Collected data

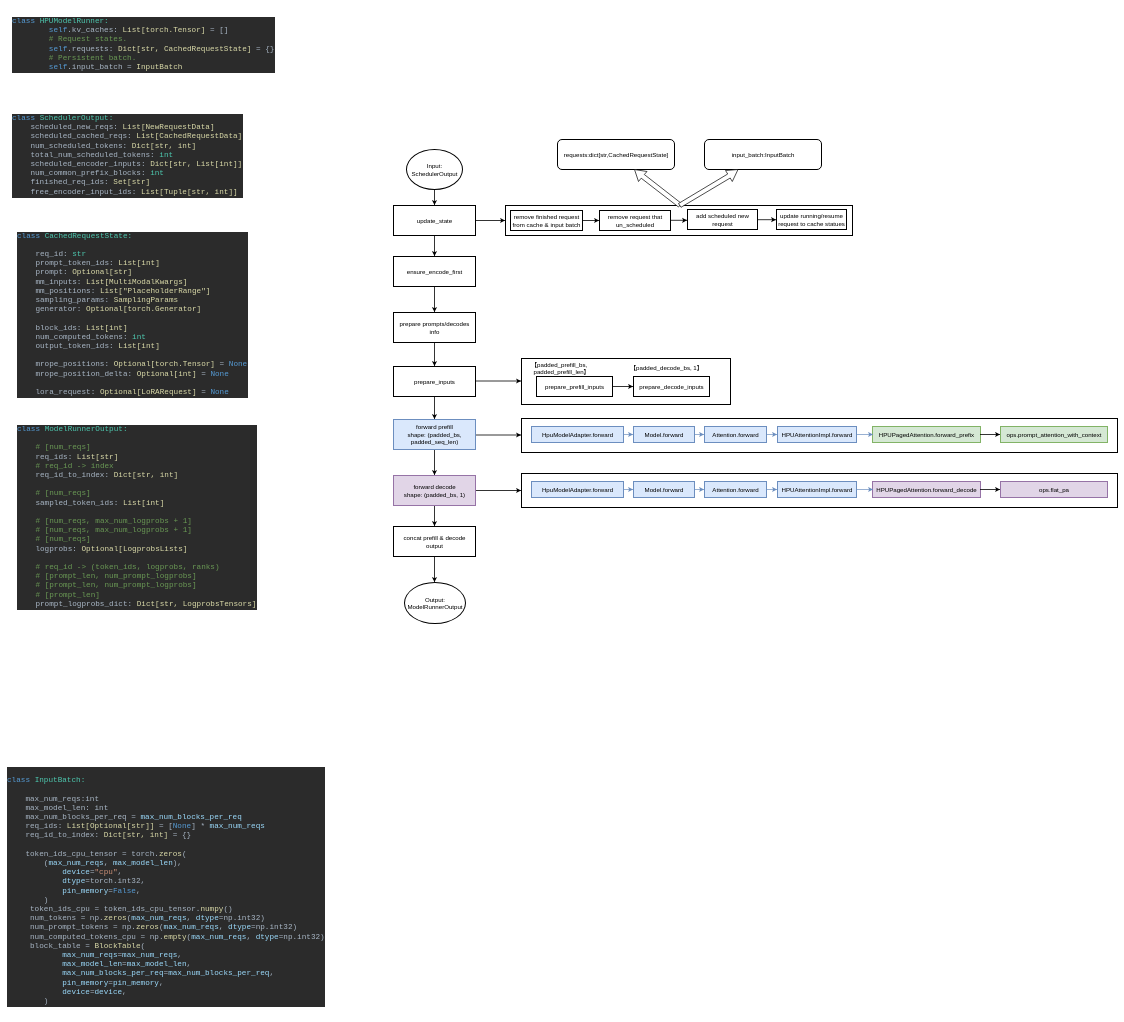
<!DOCTYPE html>
<html lang="en">
<head>
<meta charset="utf-8">
<title>HPUModelRunner execution flow</title>
<style>
:root {
  --paper: #fff; --ink: #000;
  --code-bg: #2b2b2b; --code-text: #a9b7c6;
  --keyword: #569cd6; --class: #4ec9b0; --type: #dcdcaa;
  --comment: #6a9955; --param: #9cdcfe; --string: #ce9178;
  --blue: #dae8fc; --blue-line: #6c8ebf;
  --green: #d5e8d4; --green-line: #82b366;
  --purple: #e1d5e7; --purple-line: #9673a6;
}
* { box-sizing: border-box; }
html, body { margin: 0; }
body { background: var(--paper); }
.board { position: relative; width: 1124px; height: 1022px; overflow: hidden; background: var(--paper); }
.code {
  position: absolute; margin: 0; overflow: hidden;
  background: var(--code-bg); color: var(--code-text);
  font: 7.68px/9.2px "Liberation Mono", monospace; white-space: pre;
}
.code i, .code b { font-style: normal; font-weight: normal; }
.k { color: var(--keyword); }
.c { color: var(--class); }
.t { color: var(--type); }
.m { color: var(--comment); }
.p { color: var(--param); }
.s { color: var(--string); }
.node, .group { position: absolute; border: 1px solid var(--ink); }
.node {
  display: flex; align-items: center; justify-content: center;
  background: var(--paper); color: var(--ink); text-align: center; white-space: nowrap;
  font: 6.13px/7.4px "Liberation Sans", sans-serif;
}
.step { left: 393px; width: 83px; height: 31px; }
.oval { border-radius: 50%; }
.state { top: 139px; width: 118px; height: 31px; border-radius: 5px; }
.sub { height: 21px; }
.lane .node { top: 7px; height: 17px; }
.lane { left: 521px; width: 597px; height: 35px; }
.blue { background: var(--blue); border-color: var(--blue-line); }
.green { background: var(--green); border-color: var(--green-line); }
.purple { background: var(--purple); border-color: var(--purple-line); }
.shape { position: absolute; font: 6.13px/7.4px "Liberation Sans", "Noto Sans CJK JP", sans-serif; white-space: nowrap; }
.edges { position: absolute; left: 0; top: 0; }
.edges .flow { stroke: var(--ink); stroke-width: .8; marker-end: url(#tip); }
.edges .call { stroke: var(--blue-line); stroke-width: .7; marker-end: url(#tip-blue); }
.edges .block { fill: var(--paper); stroke: var(--ink); stroke-width: .7; }
</style>
</head>
<body>
<main class="board">

<pre class="code" style="left:12px;top:17px;width:263px;height:55.5px"><i class="k">class</i> <i class="c">HPUModelRunner:</i>
        <i class="k">self</i>.kv_caches: <i class="t">List[torch.Tensor]</i> = []
        <i class="m"># Request states.</i>
        <i class="k">self</i>.requests: <i class="t">Dict[str, CachedRequestState]</i> = {}
        <i class="m"># Persistent batch.</i>
        <i class="k">self</i>.input_batch = <i class="t">InputBatch</i></pre>

<pre class="code" style="left:12px;top:114px;width:231px;height:83.5px"><i class="k">class</i> <i class="c">SchedulerOutput:</i>
    scheduled_new_reqs: <i class="t">List[NewRequestData]</i>
    scheduled_cached_reqs: <i class="t">List[CachedRequestData]</i>
    num_scheduled_tokens: <i class="t">Dict[str, int]</i>
    total_num_scheduled_tokens: <i class="c">int</i>
    scheduled_encoder_inputs: <i class="t">Dict[str, List[int]]</i>
    num_common_prefix_blocks: <i class="c">int</i>
    finished_req_ids: <i class="t">Set[str]</i>
    free_encoder_input_ids: <i class="t">List[Tuple[str, int]]</i></pre>

<pre class="code" style="left:17px;top:231.5px;width:231px;height:166px"><i class="k">class</i> <i class="c">CachedRequestState:</i>

    req_id: <i class="c">str</i>
    prompt_token_ids: <i class="t">List[int]</i>
    prompt: <i class="t">Optional[str]</i>
    mm_inputs: <i class="t">List[MultiModalKwargs]</i>
    mm_positions: <i class="t">List["PlaceholderRange"]</i>
    sampling_params: <i class="t">SamplingParams</i>
    generator: <i class="t">Optional[torch.Generator]</i>

    block_ids: <i class="t">List[int]</i>
    num_computed_tokens: <i class="c">int</i>
    output_token_ids: <i class="t">List[int]</i>

    mrope_positions: <i class="t">Optional[torch.Tensor]</i> = <i class="k">None</i>
    mrope_position_delta: <i class="t">Optional[int]</i> = <i class="k">None</i>

    lora_request: <i class="t">Optional[LoRARequest]</i> = <i class="k">None</i></pre>

<pre class="code" style="left:17px;top:425px;width:240px;height:184.5px"><i class="k">class</i> <i class="c">ModelRunnerOutput:</i>

    <i class="m"># [num_reqs]</i>
    req_ids: <i class="t">List[str]</i>
    <i class="m"># req_id -&gt; index</i>
    req_id_to_index: <i class="t">Dict[str, int]</i>

    <i class="m"># [num_reqs]</i>
    sampled_token_ids: <i class="t">List[int]</i>

    <i class="m"># [num_reqs, max_num_logprobs + 1]</i>
    <i class="m"># [num_reqs, max_num_logprobs + 1]</i>
    <i class="m"># [num_reqs]</i>
    logprobs: <i class="t">Optional[LogprobsLists]</i>

    <i class="m"># req_id -&gt; (token_ids, logprobs, ranks)</i>
    <i class="m"># [prompt_len, num_prompt_logprobs]</i>
    <i class="m"># [prompt_len, num_prompt_logprobs]</i>
    <i class="m"># [prompt_len]</i>
    prompt_logprobs_dict: <i class="t">Dict[str, LogprobsTensors]</i></pre>

<pre class="code" style="left:7px;top:767px;width:318px;height:239.5px">

<i class="k">class</i> <i class="c">InputBatch:</i>

    max_num_reqs:int
    max_model_len: int
    max_num_blocks_per_req = <i class="p">max_num_blocks_per_req</i>
    req_ids: <i class="t">List[Optional[str]]</i> = [<i class="k">None</i>] * <i class="p">max_num_reqs</i>
    req_id_to_index: <i class="t">Dict[str, int]</i> = {}

    token_ids_cpu_tensor = torch.<i class="t">zeros</i>(
        (<i class="p">max_num_reqs</i>, <i class="p">max_model_len</i>),
            <i class="p">device</i>=<i class="s">"cpu"</i>,
            <i class="p">dtype</i>=torch.int32,
            <i class="p">pin_memory</i>=<i class="k">False</i>,
        )
     token_ids_cpu = token_ids_cpu_tensor.<i class="t">numpy</i>()
     num_tokens = np.<i class="t">zeros</i>(<i class="p">max_num_reqs</i>, <i class="p">dtype</i>=np.int32)
     num_prompt_tokens = np.<i class="t">zeros</i>(<i class="p">max_num_reqs</i>, <i class="p">dtype</i>=np.int32)
     num_computed_tokens_cpu = np.<i class="t">empty</i>(<i class="p">max_num_reqs</i>, <i class="p">dtype</i>=np.int32)
     block_table = <i class="t">BlockTable</i>(
            <i class="p">max_num_reqs</i>=<i class="p">max_num_reqs</i>,
            <i class="p">max_model_len</i>=<i class="p">max_model_len</i>,
            <i class="p">max_num_blocks_per_req</i>=<i class="p">max_num_blocks_per_req</i>,
            <i class="p">pin_memory</i>=<i class="p">pin_memory</i>,
            <i class="p">device</i>=<i class="p">device</i>,
        )</pre>

<section aria-label="Main steps">
  <div class="node oval" style="left:406px;top:149px;width:57px;height:41px">Input:<br>SchedulerOutput</div>
  <div class="node step" style="top:205px">update_state</div>
  <div class="node step" style="top:256px">ensure_encode_first</div>
  <div class="node step" style="top:312px">prepare prompts/decodes<br>info</div>
  <div class="node step" style="top:366px">prepare_inputs</div>
  <div class="node step blue" style="top:419px">forward prefill<br>shape: (padded_bs,<br>padded_seq_len)</div>
  <div class="node step purple" style="top:475px">forward decode<br>shape: (padded_bs, 1)</div>
  <div class="node step" style="top:526px">concat prefill &amp; decode<br>output</div>
  <div class="node oval" style="left:404px;top:582px;width:62px;height:42px">Output:<br>ModelRunnerOutput</div>
</section>

<section aria-label="State update">
  <div class="node state" style="left:557px">requests:dict[str,CachedRequestState]</div>
  <div class="node state" style="left:704px">input_batch:InputBatch</div>
  <div class="group" style="left:505px;top:205px;width:348px;height:31px"></div>
  <div class="node sub" style="left:510px;top:210px;width:73px">remove finished request<br>from cache &amp; input batch</div>
  <div class="node sub" style="left:599px;top:210px;width:72px">remove request that<br>un_scheduled</div>
  <div class="node sub" style="left:687px;top:209px;width:71px">add scheduled new<br>request</div>
  <div class="node sub" style="left:776px;top:209px;width:71px">update running/resume<br>request to cache statues</div>
</section>

<section aria-label="Input preparation">
  <div class="group" style="left:521px;top:358px;width:210px;height:47px"></div>
  <div class="shape" style="left:531px;top:361px">【padded_prefill_bs,<br><span style="margin-left:2.5px">padded_prefill_len】</span></div>
  <div class="shape" style="left:630px;top:364px">【padded_decode_bs, 1】</div>
  <div class="node sub" style="left:536px;top:376px;width:77px">prepare_prefill_inputs</div>
  <div class="node sub" style="left:633px;top:376px;width:77px">prepare_decode_inputs</div>
</section>

<section class="group lane" aria-label="Prefill calls" style="top:418px">
  <div class="node blue" style="left:9px;width:93px">HpuModelAdapter.forward</div>
  <div class="node blue" style="left:111px;width:62px">Model.forward</div>
  <div class="node blue" style="left:182px;width:63px">Attention.forward</div>
  <div class="node blue" style="left:255px;width:80px">HPUAttentionImpl.forward</div>
  <div class="node green" style="left:350px;width:109px">HPUPagedAttention.forward_prefix</div>
  <div class="node green" style="left:478px;width:108px">ops.prompt_attention_with_context</div>
</section>

<section class="group lane" aria-label="Decode calls" style="top:473px">
  <div class="node blue" style="left:9px;width:93px">HpuModelAdapter.forward</div>
  <div class="node blue" style="left:111px;width:62px">Model.forward</div>
  <div class="node blue" style="left:182px;width:63px">Attention.forward</div>
  <div class="node blue" style="left:255px;width:80px">HPUAttentionImpl.forward</div>
  <div class="node purple" style="left:350px;width:109px">HPUPagedAttention.forward_decode</div>
  <div class="node purple" style="left:478px;width:108px">ops.flat_pa</div>
</section>

<svg class="edges" width="1124" height="1022" viewBox="0 0 1124 1022" aria-hidden="true">
  <defs>
    <marker id="tip" markerUnits="userSpaceOnUse" markerWidth="6" markerHeight="6" refX="5" refY="3" orient="auto"><path d="M0 .4 5 3 0 5.6 1.2 3z"/></marker>
    <marker id="tip-blue" markerUnits="userSpaceOnUse" markerWidth="6" markerHeight="6" refX="5" refY="3" orient="auto"><path d="M0 .4 5 3 0 5.6 1.2 3z" fill="#6c8ebf"/></marker>
    <g id="lane-calls">
      <path class="call" d="M624 0H633"/>
      <path class="call" d="M694 0H704"/>
      <path class="call" d="M766 0H777"/>
      <path class="call" d="M856 0H873"/>
      <path class="flow" d="M980 0H1000"/>
    </g>
  </defs>
  <path class="flow" d="M434.5 190V205"/>
  <path class="flow" d="M434.5 236V256"/>
  <path class="flow" d="M434.5 287V312"/>
  <path class="flow" d="M434.5 343V366"/>
  <path class="flow" d="M434.5 397V419"/>
  <path class="flow" d="M434.5 450V475"/>
  <path class="flow" d="M434.5 506V526"/>
  <path class="flow" d="M434.5 557V582"/>
  <path class="flow" d="M476 220.5H505"/>
  <path class="flow" d="M476 381H521"/>
  <path class="flow" d="M476 435H521"/>
  <path class="flow" d="M476 490.5H521"/>
  <path class="flow" d="M583 220.5H599"/>
  <path class="flow" d="M671 220.3H687"/>
  <path class="flow" d="M758 219.7H776"/>
  <path class="flow" d="M613 386.5H633"/>
  <use href="#lane-calls" y="434.5"/>
  <use href="#lane-calls" y="489.5"/>
  <polygon class="block" points="634.5,169.5 647,171.5 644.3,174.5 681.5,203.5 678.5,207 641.2,178.2 638.5,181.5"/>
  <polygon class="block" points="738,169.5 725.5,170.5 727.7,174 678.5,203.5 681,207.3 730.2,178 732.3,181.5"/>
</svg>

</main>
</body>
</html>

## EXERCISE DESCRIPTION
Output, from the data above, the lines from the line with "num_prompt_tokens = np.<i" to the line with "block_table = <i" exactly as they stand, both ends included and nothing else.

## ANSWER TO THIS PROBLEM
     num_prompt_tokens = np.<i class="t">zeros</i>(<i class="p">max_num_reqs</i>, <i class="p">dtype</i>=np.int32)
     num_computed_tokens_cpu = np.<i class="t">empty</i>(<i class="p">max_num_reqs</i>, <i class="p">dtype</i>=np.int32)
     block_table = <i class="t">BlockTable</i>(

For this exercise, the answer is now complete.